ini files are old and not very extendable. XML as posted above is harder but very moldable without loosing integrity. I would not give up on XML yet if I were you. It has many advantages over flaky HTML.
Posted on 2001-02-27 02:10:00 by Hiroshimator
Argh. Forgot to fill in my username, so I'll just have to write all this up again. Let's see if I can remember it. (Using notepad now). INI-style config is limited. It's fine when you only need to specify simple things like filename and so on. But what when you need more complicated things, like storing build rules? The INI file solution would (as I can imagine it) be pretty ugly, since you need some object/property multi-level stuff...

environment {
  "project" = "d:\src\proj\crackme2";	// project root
  "MASM" = "c:\masm";			// path to masm install
}

buildrule {				// define a buildrule
  name = "masm";			// used to reference later on
  command = "$(MASM)\bin\ml.exe $(MASMOPTS) %1";	// the commandline. $() are expanded...
}

folders {
  folder {
    parent = root;
    name = "ASM files";
  }
  folder {
    parent = root;
    name = "Resources";
  }
}

files {					// a list of files
  buildrule = "masm";			// the rule used to build
  folder = "ASM files";			// used to structure your project view

  file {				// a single file entry
    name = "cpucore.asm";
    open = false;			// is this file open in the editor view?
  }
}

What do you think? Sure, this looks a lot more complicated than INI files... and it is. But it's a very strict & logical format, and a lot easier to parse than XML. If you see a keyword you don't understand, you skip from the opening brace to the closing brace. An unknown property (or equation, if you want) is skipped on a line-basis (logical line (semicolon-separated)). To make an approach like this work, there will have to be an agreement on standard "objects". "files" is probably the most important one :). "folders" and "buildrule" are very very very helpful, but not critical to the function of the IDE, if it handles these things by looking at filetypes. "environment" is also probably a good thing to have, for general environment stuff :). What do you think?
Posted on 2001-02-27 04:12:00 by f0dder
BitRake, CyberBen, no, I did not miss something. INI files, themselves, are genarally inflexible. It might provide Compatibility to a very limited level, but I don't think it'll allow expansion very well... not without having strict rules to follow.

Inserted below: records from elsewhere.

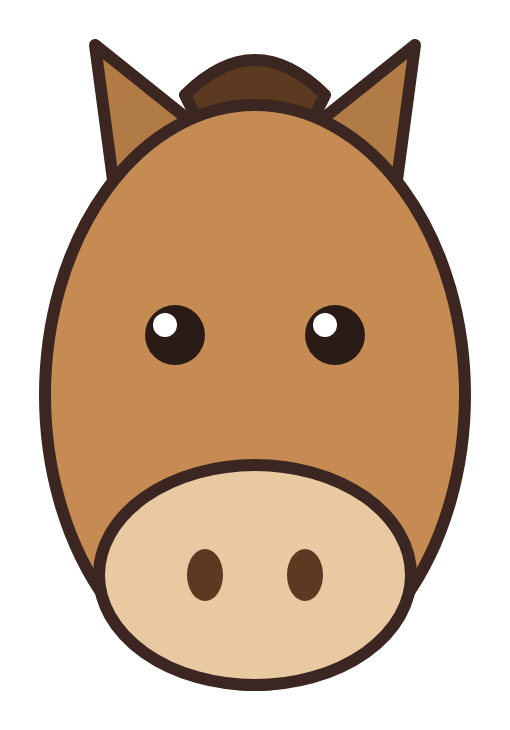
<!DOCTYPE html>
<html lang="en">
<head>
<meta charset="utf-8">
<title>Horse face</title>
<style>
:root {
  --paper: #ffffff;
  --outline: #3b2621;
  --coat: #c68b53;
  --ear: #b07b45;
  --mane: #5c3a22;
  --muzzle: #e8c9a2;
  --eye: #2b1b17;
}
html, body { margin: 0; background: var(--paper); overflow: hidden; }
svg { display: block; width: 510px; height: 730px; }
.outlined { stroke: var(--outline); stroke-width: 12; stroke-linejoin: round; }
.ear { fill: var(--ear); }
.mane { fill: var(--mane); }
.head { fill: var(--coat); }
.muzzle { fill: var(--muzzle); }
.nostril { fill: var(--mane); }
.pupil { fill: var(--eye); }
.glint { fill: var(--paper); }
</style>
</head>
<body>
<svg viewBox="0 0 510 730" role="img" aria-label="Cartoon horse face">
  <defs>
    <g id="eye">
      <circle class="pupil" r="30"/>
      <circle class="glint" cx="-10" cy="-10" r="12"/>
    </g>
  </defs>
  <g class="outlined">
    <polygon class="ear" points="95,45 115,195 195,125"/>
    <polygon class="ear" points="415,45 395,195 315,125"/>
    <path class="mane" d="M185 95Q255 25 325 95L305 135H205Z"/>
    <ellipse class="head" cx="255" cy="395" rx="210" ry="290"/>
    <ellipse class="muzzle" cx="255" cy="575" rx="156" ry="110"/>
  </g>
  <use href="#eye" x="175" y="335"/>
  <use href="#eye" x="335" y="335"/>
  <ellipse class="nostril" cx="205" cy="575" rx="18" ry="26"/>
  <ellipse class="nostril" cx="305" cy="575" rx="18" ry="26"/>
</svg>
</body>
</html>
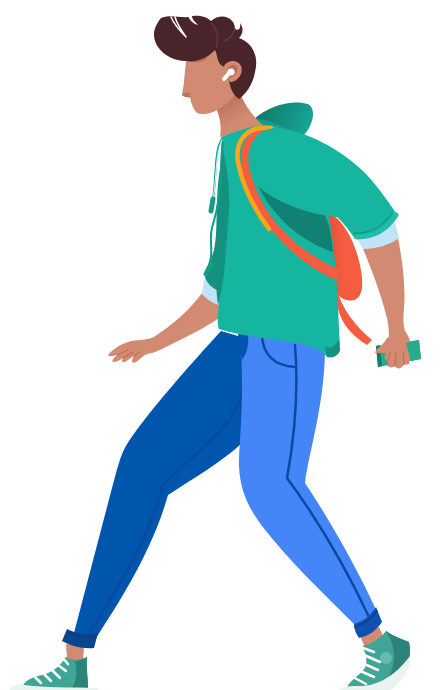
<!DOCTYPE html>
<html lang="en">
<head>
<meta charset="utf-8">
<title>Walking student</title>
<style>
:root{--paper:#fff;--skin:#d28b72;--skin-shade:#bd7059;--hair:#4a242b;--hair-light:#683a3c;--hoodie:#16b5a0;--hoodie-shade:#12927f;--hoodie-deep:#128073;--cuff:#bfe3f8;--jean:#4485f8;--jean-back:#0055ad;--seam:#0a4aa0;--strap:#f45d40;--strap-shade:#dc4930;--piping:#fba51d;--shoe:#3fa596;--shoe-shade:#2c8377;--sole:#e9f3f0}
html,body{margin:0;background:var(--paper);overflow:hidden}
svg{display:block;width:445px;height:690px}
.skin{fill:var(--skin)}.skin-shade{fill:var(--skin-shade)}
.hair{fill:var(--hair)}
.hoodie{fill:var(--hoodie)}.hoodie-shade{fill:var(--hoodie-shade)}.hoodie-deep{fill:var(--hoodie-deep)}
.cuff{fill:var(--cuff)}
.jean{fill:var(--jean)}.jean-back{fill:var(--jean-back)}
.strap{fill:var(--strap)}
.shoe{fill:var(--shoe)}.shoe-shade{fill:var(--shoe-shade)}.sole{fill:var(--sole)}
.line{fill:none;stroke-linecap:round;stroke-linejoin:round}
.seam{stroke:var(--seam);stroke-width:2.5}
.lace{stroke:var(--paper);stroke-width:2.5}
.finger{stroke:var(--skin-shade);stroke-width:1.2}
</style>
</head>
<body>
<svg viewBox="0 0 445 690" role="img" aria-label="Young man in a green hoodie and blue jeans walking with a backpack">
<defs>
<linearGradient id="hood-fill" x1="0" y1="0" x2="1" y2="0.3">
<stop offset="0" stop-color="#0f7266"/><stop offset="1" stop-color="#16a492"/>
</linearGradient>
<linearGradient id="neck-fill" x1="0" y1="0" x2="0.7" y2="1">
<stop offset="0.1" stop-color="#b9694f"/><stop offset="0.7" stop-color="#d28b72"/>
</linearGradient>
<linearGradient id="bag-fill" x1="0" y1="0" x2="1" y2="0">
<stop offset="0" stop-color="#dc4930"/><stop offset="0.6" stop-color="#f45d40"/>
</linearGradient>
</defs>

<g id="far-arm">
<path class="skin" d="M202 293C190 310 172 325 154 337C146 341 136 339 128 342C119 345 112 350 108 355C110 358 114 355 117 355C114 358 111 360 113 362C117 362 120 360 123 358C121 361 122 363 125 362C129 360 131 357 134 356C132 359 131 362 134 363C139 361 142 356 147 354C154 353 160 350 166 347C186 337 205 328 219 318V298Z"/>
<path class="line finger" d="M117 355L128 350M123 358L133 352M134 356L139 352"/>
<path class="cuff" d="M204 279L222 290V306C214 304 206 299 202 294Z"/>
<path class="hoodie-shade" d="M222 160C214 190 219 230 214 250C211 260 207 270 205 278C209 286 215 290 222 292L232 230Z"/>
</g>

<g id="far-leg">
<path class="skin" d="M66 644L84 646L83 662H67Z"/>
<path class="jean-back" d="M221 331C190 365 150 410 129 441C120 454 117 470 112 488L74 633L96 638C118 604 152 552 168 495C195 477 222 462 242 443L252 340Z"/>
<path class="line seam" d="M241 396C237 410 230 421 220 431C200 452 177 470 162 486C156 520 130 570 89 634"/>
<path d="M67 629C77 634 87 635 98 633L94 648C82 649 71 646 62 641Z" fill="#0a4590"/>
<path class="line" d="M68 632C78 637 87 638 96 636" stroke="#0c3f80" stroke-width="1.5"/>
</g>

<g id="far-shoe">
<path class="shoe" d="M65 657C73 661 80 660 87 657C86 667 88 677 88 688H22C23 682 31 677 42 675C53 672 61 666 65 657Z"/>
<path class="shoe-shade" d="M75 661C80 661 84 659 87 657C86 667 88 677 88 688H72C77 680 77 670 75 661Z"/>
<path class="sole" d="M9 690C13 685 19 683 25 685C45 688 70 687 98 688V690Z"/>
<path class="line lace" d="M63 658L68 664M58 665L66 671M51 669L60 678M43 673L51 681M34 676L41 683M66 655C58 651 55 655 64 660"/>
</g>

<g id="near-leg">
<path class="skin" d="M359 633L379 627L384 638L366 650Z"/>
<path class="jean" d="M240 334C245 400 239 440 239 466C240 490 248 507 262 526C290 562 323 593 356 626L377 612C358 570 331 522 305 483C309 450 326 402 325 340Z"/>
<path class="jean-back" d="M238 334L248 335C249 344 247 353 242 360Z"/>
<path class="line seam" d="M295 345C299 395 294 440 287 478C318 520 346 568 369 617M262 336C263 354 274 366 295 367"/>
<path d="M354 624C364 621 371 615 376 607L382 622C376 631 368 636 359 638C356 634 354 629 354 624Z" fill="#0f51ad"/>
<path class="line" d="M355 627C364 624 372 618 377 611" stroke="#0a3f8c" stroke-width="1.5"/>
</g>

<g id="near-shoe">
<path class="shoe" d="M361 646C370 645 380 639 386 631C393 636 401 639 409 642C412 655 408 668 400 678L388 690H345C350 680 360 675 365 668C368 660 366 652 361 646Z"/>
<path class="shoe-shade" d="M386 631C393 636 401 639 409 642C412 655 408 668 400 678L388 690H379C397 672 398 649 386 631Z"/>
<path class="sole" d="M338 690C344 685 354 686 362 686C378 685 394 677 410 656C411 668 403 681 391 690Z"/>
<circle cx="386" cy="658" r="6" fill="#66bbae"/>
<path class="line lace" d="M363 648L374 652M364 655L380 662M362 663L378 670M358 670L374 677M351 676L366 684M362 647C350 643 345 651 363 654C352 655 348 664 364 660"/>
</g>

<g id="hood">
<path d="M254 119C268 106 292 99 308 104C318 110 312 129 300 139C288 141 270 134 254 128Z" fill="url(#hood-fill)"/>
<path class="hoodie" d="M258 119C274 121 291 130 299 140L280 146L250 130Z" opacity=".5"/>
</g>

<g id="head">
<path d="M211 100L239 91C244 104 252 116 264 126L220 137C222 126 220 112 211 100Z" fill="url(#neck-fill)"/>
<path class="skin" d="M187 58C184 70 185 82 182 94C182 97 186 97 190 97C191 103 193 109 197 113C202 115 211 114 217 110C227 105 236 96 241 84L244 60L220 42Z"/>
<path class="skin-shade" d="M182 94C183 97 187 98 191 97L189 92ZM187 60C199 66 209 60 214 48L202 50Z"/>
<path class="hair" d="M161 18C170 14 180 18 188 17C199 14 207 17 211 21C221 12 235 17 235 29C239 31 241 28 240 23C244 28 243 34 239 38C253 43 259 57 255 72C253 84 246 94 239 99C233 95 230 88 229 80L223 66C217 64 218 56 215 50C207 58 197 63 185 61C167 60 153 47 154 33C155 26 158 22 161 18Z"/>
<path class="line" d="M171 17C174 24 179 30 186 37C181 30 177 24 175 17" stroke="#fff" stroke-width="1.5"/>
<path d="M188 16C190 21 194 24 198 25C194 21 192 19 192 16Z" fill="#fff"/>
<path class="line" d="M211 23C217 29 219 38 216 48M235 29C233 35 229 39 224 41" stroke="var(--hair-light)" stroke-width="1.2"/>
<path class="skin" d="M223 68C226 60 237 58 241 66C244 74 237 82 230 82Z"/>
<path class="skin-shade" d="M227 70C229 64 236 63 238 68L235 76L229 78Z"/>
<path class="line" d="M230 72L224 79" stroke="#fff" stroke-width="4"/>
<circle cx="231" cy="72" r="3.6" fill="#fff"/>
</g>

<g id="backpack">
<path d="M318 207C337 212 352 232 359 261C364 280 364 297 354 300C346 302 339 298 335 290Z" fill="url(#bag-fill)"/>
<path class="strap" d="M337 290C342 308 354 325 372 340L367 345C349 334 338 319 337 301Z"/>
</g>

<g id="hoodie-body">
<path class="hoodie" d="M221 137C240 130 259 122 277 127C300 140 320 180 330 222C337 265 338 308 340 350C338 356 333 358 327 357C320 347 304 344 286 341C260 338 238 335 219 329C216 321 219 310 219 300C223 270 222 240 224 212Z"/>
<path class="hoodie-shade" d="M222 145C225 161 232 184 228 224C225 258 225 280 218 305C214 280 218 245 219 210Z"/>
<path class="hoodie-deep" d="M257 184C278 201 303 210 324 213C330 224 332 240 333 252C304 242 276 222 257 184Z"/>
<path class="hoodie-shade" d="M325 346C330 350 335 347 339 339L340 350C338 356 333 358 327 357Z"/>
</g>

<g id="shoulder-strap">
<path class="strap" d="M273 128C247 126 236 147 243 173C251 207 281 256 336 280L340 270C294 250 265 216 254 184C245 157 253 139 273 128Z"/>
<path class="line" d="M271 128C245 125 233 143 239 167C244 188 254 209 269 229" stroke="var(--piping)" stroke-width="4.5"/>
</g>

<g id="near-arm">
<path class="skin" d="M361 244L397 233C402 257 406 286 404 309C403 319 403 326 406 334L411 347L409 364L389 367C383 363 384 353 387 345C390 338 389 328 387 318C381 294 372 270 361 244Z"/>
<path class="cuff" d="M357 238C372 238 386 231 395 222L399 238C389 245 377 249 363 249Z"/>
<path class="hoodie" d="M249 151C252 136 264 127 279 128C311 132 347 154 366 174C381 190 391 206 398 216C389 230 373 240 355 239C350 232 345 224 337 217C307 214 274 202 257 185C249 174 247 162 249 151Z"/>
<path class="line" d="M357 237C375 237 388 228 396 215" stroke="#22bda8" stroke-width="5"/>
<path class="line" d="M354 233C371 234 384 225 392 213" stroke="var(--hoodie-shade)" stroke-width="1.2"/>
</g>

<g id="phone-hand">
<path d="M376 346L419 340L421 359L378 367Z" fill="#25ac8b"/>
<path d="M376 346L380 345L382 366L378 367Z" fill="#147f68"/>
<path class="skin" d="M387 338L405 331C410 338 412 345 411 353C411 360 408 366 404 364C402 369 397 370 395 366C391 369 387 367 388 362C384 360 384 356 386 353L375 353C376 348 383 346 387 338Z"/>
<path class="line finger" d="M404 364L403 352M395 366L396 353M388 361L390 353"/>
<path d="M406 343L419 340L421 359L411 361Z" fill="#25ac8b"/>
</g>

<g id="drawstrings" class="line">
<path d="M222 139C214 151 217 174 212 209M223 142C219 165 224 190 212 228C208 244 216 252 206 273" stroke="#149b89" stroke-width="2"/>
<path d="M222 140C215 155 217 176 213 200" stroke="#c9eee7" stroke-width="1.2"/>
<path d="M213 199L211 211M211 264L206 274" stroke="#169c8a" stroke-width="5"/>
</g>
</svg>
</body>
</html>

Something if which, I think only a few poeple will support (I could be wrong) in the long run. Yes, you could say Name=main.asm Path=C:\masm32\my projects\test\ Build=.... .... Yes, it'll work, Windows has built-in functionality for working with it, but I don't see it as having any flexibility. Something everyone has to agree on, and my ideals of a particular might be different. Then I've broken compatibility or sacrificed my ideals for sake of compatibility or I define it twice, both way, to make everyone happy. I like fodders idea. I actually started using INI files for my project format, but as far as I've come along (not that anyone has seen :( ) I've encountered too many limitations and concerns that are causing me to rethink my project file format. If the spec was simple and clear enough, I might support it. But as it stands, everytime I use INI files, I encounter too many limits once I start expanding my scope and requiring more flexibility. _Shawn
Posted on 2001-02-27 10:52:00 by _Shawn
well that's where XML is supposed to take over. You don't have to write a parser for it, they already exist and it's extendable while still able to enforce a certain data-format I'm nagging about this, but this situation is exactly what XML is for.
Posted on 2001-02-27 12:15:00 by Hiroshimator